WORK ITEM: Write each entry out again, exactly as it is written.
--
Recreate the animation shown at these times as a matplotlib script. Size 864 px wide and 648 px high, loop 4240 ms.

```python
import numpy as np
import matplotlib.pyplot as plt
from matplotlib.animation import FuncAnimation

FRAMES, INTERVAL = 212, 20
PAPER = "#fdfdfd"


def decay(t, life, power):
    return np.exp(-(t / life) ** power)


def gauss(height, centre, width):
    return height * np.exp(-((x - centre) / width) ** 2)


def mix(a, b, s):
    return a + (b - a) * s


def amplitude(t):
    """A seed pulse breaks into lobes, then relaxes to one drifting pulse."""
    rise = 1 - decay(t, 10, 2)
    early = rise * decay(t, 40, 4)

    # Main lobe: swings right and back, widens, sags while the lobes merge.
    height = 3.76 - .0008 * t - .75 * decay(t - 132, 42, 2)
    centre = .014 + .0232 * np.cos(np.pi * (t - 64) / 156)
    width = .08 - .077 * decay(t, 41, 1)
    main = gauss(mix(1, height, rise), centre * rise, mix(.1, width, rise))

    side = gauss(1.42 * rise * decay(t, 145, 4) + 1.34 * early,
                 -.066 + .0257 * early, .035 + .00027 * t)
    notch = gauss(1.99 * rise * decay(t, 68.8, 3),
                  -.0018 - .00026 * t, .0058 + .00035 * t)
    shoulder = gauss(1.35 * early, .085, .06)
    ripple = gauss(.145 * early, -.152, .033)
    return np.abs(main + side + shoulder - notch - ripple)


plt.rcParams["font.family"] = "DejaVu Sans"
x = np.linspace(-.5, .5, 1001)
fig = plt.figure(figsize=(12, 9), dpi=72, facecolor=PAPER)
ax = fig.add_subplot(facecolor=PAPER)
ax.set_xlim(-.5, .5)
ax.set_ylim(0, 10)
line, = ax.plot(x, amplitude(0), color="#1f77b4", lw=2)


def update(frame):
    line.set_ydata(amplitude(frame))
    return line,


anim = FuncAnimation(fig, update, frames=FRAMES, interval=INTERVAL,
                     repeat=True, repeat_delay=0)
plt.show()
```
--
SOLUTION:
Recreate the animation shown at these times as a matplotlib script. Size 864 px wide and 648 px high, loop 4240 ms.

```python
import numpy as np
import matplotlib.pyplot as plt
from matplotlib.animation import FuncAnimation

FRAMES, INTERVAL = 212, 20
PAPER = "#fdfdfd"


def decay(t, life, power):
    return np.exp(-(t / life) ** power)


def gauss(height, centre, width):
    return height * np.exp(-((x - centre) / width) ** 2)


def mix(a, b, s):
    return a + (b - a) * s


def amplitude(t):
    """A seed pulse breaks into lobes, then relaxes to one drifting pulse."""
    rise = 1 - decay(t, 10, 2)
    early = rise * decay(t, 40, 4)

    # Main lobe: swings right and back, widens, sags while the lobes merge.
    height = 3.76 - .0008 * t - .75 * decay(t - 132, 42, 2)
    centre = .014 + .0232 * np.cos(np.pi * (t - 64) / 156)
    width = .08 - .077 * decay(t, 41, 1)
    main = gauss(mix(1, height, rise), centre * rise, mix(.1, width, rise))

    side = gauss(1.42 * rise * decay(t, 145, 4) + 1.34 * early,
                 -.066 + .0257 * early, .035 + .00027 * t)
    notch = gauss(1.99 * rise * decay(t, 68.8, 3),
                  -.0018 - .00026 * t, .0058 + .00035 * t)
    shoulder = gauss(1.35 * early, .085, .06)
    ripple = gauss(.145 * early, -.152, .033)
    return np.abs(main + side + shoulder - notch - ripple)


plt.rcParams["font.family"] = "DejaVu Sans"
x = np.linspace(-.5, .5, 1001)
fig = plt.figure(figsize=(12, 9), dpi=72, facecolor=PAPER)
ax = fig.add_subplot(facecolor=PAPER)
ax.set_xlim(-.5, .5)
ax.set_ylim(0, 10)
line, = ax.plot(x, amplitude(0), color="#1f77b4", lw=2)


def update(frame):
    line.set_ydata(amplitude(frame))
    return line,


anim = FuncAnimation(fig, update, frames=FRAMES, interval=INTERVAL,
                     repeat=True, repeat_delay=0)
plt.show()
```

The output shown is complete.